Twenty minutes after the meeting time, I called the nonprofit contact because there was no one there and the place was locked. They had been late in picking up Chef Jeff, I was told, and would be at the location in 10 minutes. They said one of the women in their office was bringing coffee for everyone. Well, when they finally arrived three minutes later we found that things were not quite as we expected. The chicken was frozen solid, ingredients weren’t broken down as promised, and overall we had a lot of work to do before the noon serving time. Any chance of me leaving was wiped out. No worries, I thought, I’ve been up for four hours, I can wait a few more minutes for the woman to arrive with the coffee. She showed up over 45 minutes later! When I asked about the coffee, she said, “I didn’t bring any. I heard that the group picking up Chef Jeff stopped on the way up and so I didn’t think we needed any.” I wanted to cry, but kept muddling through.

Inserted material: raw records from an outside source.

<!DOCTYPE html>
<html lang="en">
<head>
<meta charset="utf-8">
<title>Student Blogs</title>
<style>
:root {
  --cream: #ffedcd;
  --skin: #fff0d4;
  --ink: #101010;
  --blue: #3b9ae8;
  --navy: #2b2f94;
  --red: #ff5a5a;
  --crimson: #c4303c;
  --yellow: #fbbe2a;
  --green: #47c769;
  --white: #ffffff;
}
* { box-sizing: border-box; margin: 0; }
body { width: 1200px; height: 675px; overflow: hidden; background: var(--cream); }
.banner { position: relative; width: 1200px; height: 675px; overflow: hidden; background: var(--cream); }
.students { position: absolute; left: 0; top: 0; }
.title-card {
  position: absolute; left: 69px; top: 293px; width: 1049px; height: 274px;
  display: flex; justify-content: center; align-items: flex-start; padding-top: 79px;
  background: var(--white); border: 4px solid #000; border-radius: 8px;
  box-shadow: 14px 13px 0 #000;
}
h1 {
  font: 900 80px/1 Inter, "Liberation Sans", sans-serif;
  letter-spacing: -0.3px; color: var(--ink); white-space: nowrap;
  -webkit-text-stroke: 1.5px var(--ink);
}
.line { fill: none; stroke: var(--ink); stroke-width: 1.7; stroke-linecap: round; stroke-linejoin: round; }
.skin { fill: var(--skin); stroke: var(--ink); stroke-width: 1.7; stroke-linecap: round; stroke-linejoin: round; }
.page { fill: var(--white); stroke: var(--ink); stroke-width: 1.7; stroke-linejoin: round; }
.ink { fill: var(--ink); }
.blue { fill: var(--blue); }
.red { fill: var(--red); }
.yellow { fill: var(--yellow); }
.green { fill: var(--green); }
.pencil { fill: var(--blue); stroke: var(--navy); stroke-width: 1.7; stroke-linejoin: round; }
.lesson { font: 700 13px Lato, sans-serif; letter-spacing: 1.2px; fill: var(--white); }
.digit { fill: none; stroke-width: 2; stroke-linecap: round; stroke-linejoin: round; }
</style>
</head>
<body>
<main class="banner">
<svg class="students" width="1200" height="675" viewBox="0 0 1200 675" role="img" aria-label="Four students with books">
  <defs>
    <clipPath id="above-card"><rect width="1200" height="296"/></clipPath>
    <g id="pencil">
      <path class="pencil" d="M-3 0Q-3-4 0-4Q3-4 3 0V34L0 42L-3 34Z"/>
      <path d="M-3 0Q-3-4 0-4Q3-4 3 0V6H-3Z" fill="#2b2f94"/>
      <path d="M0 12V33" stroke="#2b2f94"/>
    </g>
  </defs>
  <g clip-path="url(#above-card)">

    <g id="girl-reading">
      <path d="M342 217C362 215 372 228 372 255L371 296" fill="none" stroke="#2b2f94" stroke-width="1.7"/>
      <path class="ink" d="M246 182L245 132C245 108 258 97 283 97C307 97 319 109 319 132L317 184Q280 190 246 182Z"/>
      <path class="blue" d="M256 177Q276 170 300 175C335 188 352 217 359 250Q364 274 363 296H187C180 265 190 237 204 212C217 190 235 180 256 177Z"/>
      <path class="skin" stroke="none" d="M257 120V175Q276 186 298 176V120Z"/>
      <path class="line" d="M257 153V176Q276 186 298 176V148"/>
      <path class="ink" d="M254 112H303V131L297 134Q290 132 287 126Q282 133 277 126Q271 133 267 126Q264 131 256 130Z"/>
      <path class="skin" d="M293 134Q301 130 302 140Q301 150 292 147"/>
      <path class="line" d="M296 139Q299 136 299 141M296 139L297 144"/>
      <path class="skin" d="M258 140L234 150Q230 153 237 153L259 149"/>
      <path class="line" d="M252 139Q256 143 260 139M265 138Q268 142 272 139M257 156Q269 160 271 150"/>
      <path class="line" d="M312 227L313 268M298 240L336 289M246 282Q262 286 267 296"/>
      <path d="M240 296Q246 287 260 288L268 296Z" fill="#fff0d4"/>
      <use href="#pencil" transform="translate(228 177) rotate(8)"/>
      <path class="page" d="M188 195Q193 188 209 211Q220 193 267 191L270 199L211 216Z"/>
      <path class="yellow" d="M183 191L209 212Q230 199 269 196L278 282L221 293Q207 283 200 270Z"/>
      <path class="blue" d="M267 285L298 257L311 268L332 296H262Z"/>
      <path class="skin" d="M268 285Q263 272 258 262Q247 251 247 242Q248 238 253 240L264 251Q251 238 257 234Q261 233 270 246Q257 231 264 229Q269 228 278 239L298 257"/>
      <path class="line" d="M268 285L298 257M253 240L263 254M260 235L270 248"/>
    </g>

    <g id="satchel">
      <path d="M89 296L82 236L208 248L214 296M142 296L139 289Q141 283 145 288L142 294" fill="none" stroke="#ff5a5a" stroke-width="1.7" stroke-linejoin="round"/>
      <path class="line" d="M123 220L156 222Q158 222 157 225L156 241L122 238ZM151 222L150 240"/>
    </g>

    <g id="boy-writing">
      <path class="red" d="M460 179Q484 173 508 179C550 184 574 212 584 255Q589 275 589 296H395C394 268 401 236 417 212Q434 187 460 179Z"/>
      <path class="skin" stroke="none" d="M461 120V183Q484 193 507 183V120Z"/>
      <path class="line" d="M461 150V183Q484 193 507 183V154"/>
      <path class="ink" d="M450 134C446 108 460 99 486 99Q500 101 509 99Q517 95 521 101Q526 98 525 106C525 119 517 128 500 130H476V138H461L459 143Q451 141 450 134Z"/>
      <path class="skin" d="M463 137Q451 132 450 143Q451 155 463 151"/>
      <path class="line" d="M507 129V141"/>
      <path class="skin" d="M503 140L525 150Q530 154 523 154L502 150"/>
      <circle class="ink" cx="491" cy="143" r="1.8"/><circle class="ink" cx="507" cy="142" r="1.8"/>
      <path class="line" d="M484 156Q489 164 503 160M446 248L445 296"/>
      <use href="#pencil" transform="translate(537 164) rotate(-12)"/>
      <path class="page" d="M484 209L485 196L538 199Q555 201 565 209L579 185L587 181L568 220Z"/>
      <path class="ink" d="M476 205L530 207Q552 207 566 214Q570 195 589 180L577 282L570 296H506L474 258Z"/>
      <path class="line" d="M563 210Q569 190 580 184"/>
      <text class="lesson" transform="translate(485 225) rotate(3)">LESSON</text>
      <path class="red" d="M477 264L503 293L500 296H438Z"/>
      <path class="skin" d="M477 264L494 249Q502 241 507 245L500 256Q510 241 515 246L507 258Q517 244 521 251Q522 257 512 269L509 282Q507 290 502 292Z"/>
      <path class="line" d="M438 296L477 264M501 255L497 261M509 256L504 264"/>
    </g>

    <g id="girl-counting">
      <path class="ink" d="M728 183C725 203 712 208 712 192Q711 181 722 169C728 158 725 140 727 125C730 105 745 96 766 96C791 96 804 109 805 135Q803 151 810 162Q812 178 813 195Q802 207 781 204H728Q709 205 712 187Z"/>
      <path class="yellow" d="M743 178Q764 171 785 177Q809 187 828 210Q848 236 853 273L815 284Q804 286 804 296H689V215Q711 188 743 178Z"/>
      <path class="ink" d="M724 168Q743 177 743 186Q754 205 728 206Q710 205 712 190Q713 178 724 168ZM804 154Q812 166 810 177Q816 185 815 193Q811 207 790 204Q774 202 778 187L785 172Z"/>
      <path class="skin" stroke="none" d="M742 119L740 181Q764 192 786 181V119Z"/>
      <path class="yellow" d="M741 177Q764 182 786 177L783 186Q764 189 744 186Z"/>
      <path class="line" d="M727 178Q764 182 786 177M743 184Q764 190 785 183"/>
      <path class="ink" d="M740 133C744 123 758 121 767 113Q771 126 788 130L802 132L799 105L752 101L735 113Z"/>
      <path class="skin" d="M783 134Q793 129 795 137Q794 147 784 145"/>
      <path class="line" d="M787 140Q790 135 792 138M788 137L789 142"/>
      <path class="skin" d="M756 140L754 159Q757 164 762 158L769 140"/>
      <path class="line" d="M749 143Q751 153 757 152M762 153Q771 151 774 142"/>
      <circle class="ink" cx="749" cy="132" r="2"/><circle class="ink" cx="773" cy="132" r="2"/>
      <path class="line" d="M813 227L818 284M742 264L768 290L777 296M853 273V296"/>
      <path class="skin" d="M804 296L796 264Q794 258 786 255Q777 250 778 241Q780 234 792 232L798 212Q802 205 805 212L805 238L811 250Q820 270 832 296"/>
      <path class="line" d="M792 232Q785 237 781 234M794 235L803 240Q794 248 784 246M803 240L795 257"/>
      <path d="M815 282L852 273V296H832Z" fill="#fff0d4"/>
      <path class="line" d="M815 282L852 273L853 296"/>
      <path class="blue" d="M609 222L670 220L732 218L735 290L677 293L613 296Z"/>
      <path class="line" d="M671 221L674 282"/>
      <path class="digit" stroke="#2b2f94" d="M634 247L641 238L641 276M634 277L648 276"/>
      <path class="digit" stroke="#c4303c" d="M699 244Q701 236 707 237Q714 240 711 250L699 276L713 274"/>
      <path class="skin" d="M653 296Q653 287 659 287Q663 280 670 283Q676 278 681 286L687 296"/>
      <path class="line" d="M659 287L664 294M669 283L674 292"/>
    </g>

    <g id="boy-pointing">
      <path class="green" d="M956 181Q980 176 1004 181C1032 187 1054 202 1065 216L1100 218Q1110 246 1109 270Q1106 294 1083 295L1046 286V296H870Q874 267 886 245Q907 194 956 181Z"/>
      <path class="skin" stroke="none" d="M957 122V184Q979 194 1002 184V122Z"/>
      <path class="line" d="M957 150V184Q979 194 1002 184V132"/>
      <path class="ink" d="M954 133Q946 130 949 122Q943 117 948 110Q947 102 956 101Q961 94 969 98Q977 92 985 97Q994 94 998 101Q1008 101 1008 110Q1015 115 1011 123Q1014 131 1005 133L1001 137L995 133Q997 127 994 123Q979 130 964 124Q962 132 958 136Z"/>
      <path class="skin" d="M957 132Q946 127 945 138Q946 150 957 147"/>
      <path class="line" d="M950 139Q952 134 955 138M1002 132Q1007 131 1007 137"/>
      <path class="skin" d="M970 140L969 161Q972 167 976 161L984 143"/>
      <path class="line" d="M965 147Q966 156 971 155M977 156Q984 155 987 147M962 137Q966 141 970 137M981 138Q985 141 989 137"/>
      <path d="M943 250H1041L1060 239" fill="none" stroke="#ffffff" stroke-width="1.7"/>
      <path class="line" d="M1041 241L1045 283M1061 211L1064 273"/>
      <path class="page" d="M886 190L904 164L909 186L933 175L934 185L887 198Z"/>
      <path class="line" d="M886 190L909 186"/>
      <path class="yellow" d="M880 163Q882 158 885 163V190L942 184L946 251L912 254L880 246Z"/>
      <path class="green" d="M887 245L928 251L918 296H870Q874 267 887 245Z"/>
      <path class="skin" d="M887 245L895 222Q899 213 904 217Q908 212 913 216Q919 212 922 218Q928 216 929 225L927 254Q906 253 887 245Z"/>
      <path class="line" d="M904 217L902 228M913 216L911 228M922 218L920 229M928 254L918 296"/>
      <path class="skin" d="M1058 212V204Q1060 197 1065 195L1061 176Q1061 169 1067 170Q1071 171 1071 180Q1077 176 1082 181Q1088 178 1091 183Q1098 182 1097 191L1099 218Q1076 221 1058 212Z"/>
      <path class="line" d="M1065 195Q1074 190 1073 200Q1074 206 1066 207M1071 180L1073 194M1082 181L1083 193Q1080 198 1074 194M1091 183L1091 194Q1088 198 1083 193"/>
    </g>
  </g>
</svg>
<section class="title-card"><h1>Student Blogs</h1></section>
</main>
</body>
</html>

About 11:00 Chef Jeff asked me to find someone to make a run to the grocery store for some items that were missing. I found a willing gentleman, and gave him Chef Jeff’s list. On his way out the door, I begged that if it wouldn’t delay him more than one minute to please bring me back a cup of black coffee.

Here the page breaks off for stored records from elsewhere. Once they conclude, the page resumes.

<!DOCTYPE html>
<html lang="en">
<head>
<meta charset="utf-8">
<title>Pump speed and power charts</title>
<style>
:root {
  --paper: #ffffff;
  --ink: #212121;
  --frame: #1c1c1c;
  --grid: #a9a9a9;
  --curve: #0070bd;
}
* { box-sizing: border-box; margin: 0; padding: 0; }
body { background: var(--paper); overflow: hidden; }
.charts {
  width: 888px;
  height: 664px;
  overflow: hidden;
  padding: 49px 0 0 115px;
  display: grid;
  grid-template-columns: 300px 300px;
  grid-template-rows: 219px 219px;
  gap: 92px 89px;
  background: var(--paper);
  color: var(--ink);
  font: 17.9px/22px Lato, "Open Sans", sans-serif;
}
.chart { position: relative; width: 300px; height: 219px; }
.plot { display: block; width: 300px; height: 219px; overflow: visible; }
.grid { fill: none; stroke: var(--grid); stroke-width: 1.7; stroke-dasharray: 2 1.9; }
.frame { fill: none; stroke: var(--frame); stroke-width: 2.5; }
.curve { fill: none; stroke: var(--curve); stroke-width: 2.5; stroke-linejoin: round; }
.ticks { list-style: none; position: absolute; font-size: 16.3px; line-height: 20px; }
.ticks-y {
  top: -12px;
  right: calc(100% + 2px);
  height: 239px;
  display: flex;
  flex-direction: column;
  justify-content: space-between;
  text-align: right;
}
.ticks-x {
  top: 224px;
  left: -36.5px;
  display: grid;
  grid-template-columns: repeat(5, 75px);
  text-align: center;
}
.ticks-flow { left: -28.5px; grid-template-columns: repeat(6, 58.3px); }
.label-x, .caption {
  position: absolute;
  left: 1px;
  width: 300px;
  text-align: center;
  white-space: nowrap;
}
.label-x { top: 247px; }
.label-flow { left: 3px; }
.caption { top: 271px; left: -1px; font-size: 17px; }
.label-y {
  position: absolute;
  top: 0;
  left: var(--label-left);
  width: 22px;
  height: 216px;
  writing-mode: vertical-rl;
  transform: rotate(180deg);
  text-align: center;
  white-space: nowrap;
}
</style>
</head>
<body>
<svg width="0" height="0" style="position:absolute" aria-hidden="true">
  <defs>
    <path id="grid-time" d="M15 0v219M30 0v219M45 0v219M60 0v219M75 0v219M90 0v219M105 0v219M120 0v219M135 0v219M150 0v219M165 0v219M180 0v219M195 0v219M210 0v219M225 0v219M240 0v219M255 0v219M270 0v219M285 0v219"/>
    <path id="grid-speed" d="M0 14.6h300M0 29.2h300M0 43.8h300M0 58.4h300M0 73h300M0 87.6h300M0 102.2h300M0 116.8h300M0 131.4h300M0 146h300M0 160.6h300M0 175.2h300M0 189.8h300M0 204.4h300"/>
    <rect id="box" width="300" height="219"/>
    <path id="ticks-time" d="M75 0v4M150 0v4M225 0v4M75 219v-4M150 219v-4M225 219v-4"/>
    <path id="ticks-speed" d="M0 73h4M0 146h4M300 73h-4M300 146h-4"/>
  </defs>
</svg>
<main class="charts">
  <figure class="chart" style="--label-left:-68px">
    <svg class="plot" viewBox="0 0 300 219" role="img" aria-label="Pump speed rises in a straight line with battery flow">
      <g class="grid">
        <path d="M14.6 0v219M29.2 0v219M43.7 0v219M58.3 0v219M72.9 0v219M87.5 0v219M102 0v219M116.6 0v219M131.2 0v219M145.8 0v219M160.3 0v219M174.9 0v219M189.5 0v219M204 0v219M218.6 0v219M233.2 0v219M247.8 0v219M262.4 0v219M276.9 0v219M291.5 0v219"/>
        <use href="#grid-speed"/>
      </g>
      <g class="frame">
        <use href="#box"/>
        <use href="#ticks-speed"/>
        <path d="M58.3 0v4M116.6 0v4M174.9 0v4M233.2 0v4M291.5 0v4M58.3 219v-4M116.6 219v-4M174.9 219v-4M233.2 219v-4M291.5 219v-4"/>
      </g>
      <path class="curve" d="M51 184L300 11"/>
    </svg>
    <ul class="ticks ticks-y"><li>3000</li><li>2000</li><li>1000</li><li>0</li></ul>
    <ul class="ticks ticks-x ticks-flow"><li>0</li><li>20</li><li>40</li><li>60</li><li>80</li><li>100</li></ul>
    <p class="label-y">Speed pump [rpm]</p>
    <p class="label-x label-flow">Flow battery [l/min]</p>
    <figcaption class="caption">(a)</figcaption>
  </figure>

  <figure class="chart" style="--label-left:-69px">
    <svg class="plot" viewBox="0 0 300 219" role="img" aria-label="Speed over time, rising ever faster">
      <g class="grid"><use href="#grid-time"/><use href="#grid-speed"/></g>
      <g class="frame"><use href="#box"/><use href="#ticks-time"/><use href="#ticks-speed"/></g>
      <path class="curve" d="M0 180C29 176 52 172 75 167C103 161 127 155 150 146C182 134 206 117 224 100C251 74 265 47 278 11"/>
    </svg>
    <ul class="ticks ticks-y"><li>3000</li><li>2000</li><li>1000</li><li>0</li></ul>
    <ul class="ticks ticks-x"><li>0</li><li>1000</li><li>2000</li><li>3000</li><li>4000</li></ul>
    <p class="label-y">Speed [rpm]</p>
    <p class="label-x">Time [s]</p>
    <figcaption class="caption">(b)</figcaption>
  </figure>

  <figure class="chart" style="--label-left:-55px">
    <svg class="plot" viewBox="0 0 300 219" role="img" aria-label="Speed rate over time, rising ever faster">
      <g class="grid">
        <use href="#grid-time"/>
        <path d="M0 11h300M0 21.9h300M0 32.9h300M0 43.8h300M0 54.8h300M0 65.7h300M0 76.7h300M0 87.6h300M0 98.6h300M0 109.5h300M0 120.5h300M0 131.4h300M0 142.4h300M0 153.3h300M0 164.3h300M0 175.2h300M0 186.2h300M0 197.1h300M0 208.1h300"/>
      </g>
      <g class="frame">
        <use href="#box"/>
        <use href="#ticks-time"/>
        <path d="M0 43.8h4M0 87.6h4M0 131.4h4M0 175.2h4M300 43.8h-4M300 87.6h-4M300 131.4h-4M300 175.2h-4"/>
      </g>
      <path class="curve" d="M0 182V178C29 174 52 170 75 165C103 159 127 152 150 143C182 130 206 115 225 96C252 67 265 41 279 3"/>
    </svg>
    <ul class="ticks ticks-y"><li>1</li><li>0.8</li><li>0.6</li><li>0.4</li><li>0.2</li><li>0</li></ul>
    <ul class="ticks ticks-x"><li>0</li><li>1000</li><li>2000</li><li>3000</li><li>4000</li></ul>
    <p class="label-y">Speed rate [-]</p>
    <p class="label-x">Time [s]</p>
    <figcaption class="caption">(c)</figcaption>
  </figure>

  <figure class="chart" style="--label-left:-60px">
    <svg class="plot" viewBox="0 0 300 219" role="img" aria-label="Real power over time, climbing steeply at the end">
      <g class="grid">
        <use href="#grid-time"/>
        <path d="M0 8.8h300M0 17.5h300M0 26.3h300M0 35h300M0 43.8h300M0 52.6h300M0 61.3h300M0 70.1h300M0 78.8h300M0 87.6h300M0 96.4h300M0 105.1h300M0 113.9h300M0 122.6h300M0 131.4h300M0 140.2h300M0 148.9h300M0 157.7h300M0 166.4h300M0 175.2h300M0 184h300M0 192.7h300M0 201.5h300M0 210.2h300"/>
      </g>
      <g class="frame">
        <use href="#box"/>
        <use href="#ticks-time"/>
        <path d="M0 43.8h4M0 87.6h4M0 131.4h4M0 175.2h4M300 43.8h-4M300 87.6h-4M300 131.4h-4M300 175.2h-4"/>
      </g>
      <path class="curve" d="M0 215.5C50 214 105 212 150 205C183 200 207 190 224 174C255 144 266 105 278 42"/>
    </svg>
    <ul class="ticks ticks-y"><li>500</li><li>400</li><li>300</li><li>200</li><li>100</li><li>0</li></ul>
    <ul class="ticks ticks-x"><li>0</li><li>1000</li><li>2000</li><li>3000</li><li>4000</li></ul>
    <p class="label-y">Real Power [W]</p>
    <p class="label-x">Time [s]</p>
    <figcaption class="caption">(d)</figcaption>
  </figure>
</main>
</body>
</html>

Forty minutes later, and with less than twenty minutes before show time, he returned and handed me a cup of coffee about the size of a California redwood tree. I thanked him profusely and took the lid off to let it cool down a bit. My students told me later that my eyes and tongue looked like Wiley Coyote about ready to pounce on the Road Runner. I put the coffee down on top of the hot line counter and started prepping the other items from the store. Jeff walked in the kitchen. “Whose coffee is this?” I reply nervously, with a quivering, “Mine chef.” I see where this is heading. “Get rid of it now,” he says as he walks past me. My students stare at me with shock, horror, and disbelief. They are feeling my pain. “Yes, chef,” I croak, failing to sound strong and brave. I hadn’t even had one sip!
Now, he was right of course. We had young ladies ages 13 to 15 serving with full-size trays. If one of them had knocked the coffee over the food the entire hot line would have been ruined.
Later my students told me that they knew that I was asking myself:
1. Is it illegal?
2. Is it immoral?
3. Is it dangerous?
I didn’t question the order to throw out the coffee. I wouldn’t think to question it. Jeff was the chef for that event, not me. I can’t require my students to do something that I wouldn’t do.
There is no "team" in "chef" Saying “Yes, chef” is just part of that equation. Like the captain of a ship, or an aircraft pilot, the buck has to stop somewhere. If the buck stops with the chef, then the chef must have the authority and power to make sure that things are done her or his way.
What did I learn from the experience with Chef Jeff? I learned that any chef worth his or her kosher salt, when not in charge of the kitchen, will say “Yes, chef.” That is what you as a chef expect in your kitchen, and it's what I teach my students.
I learned one more thing: Never to forget the travel mug of coffee.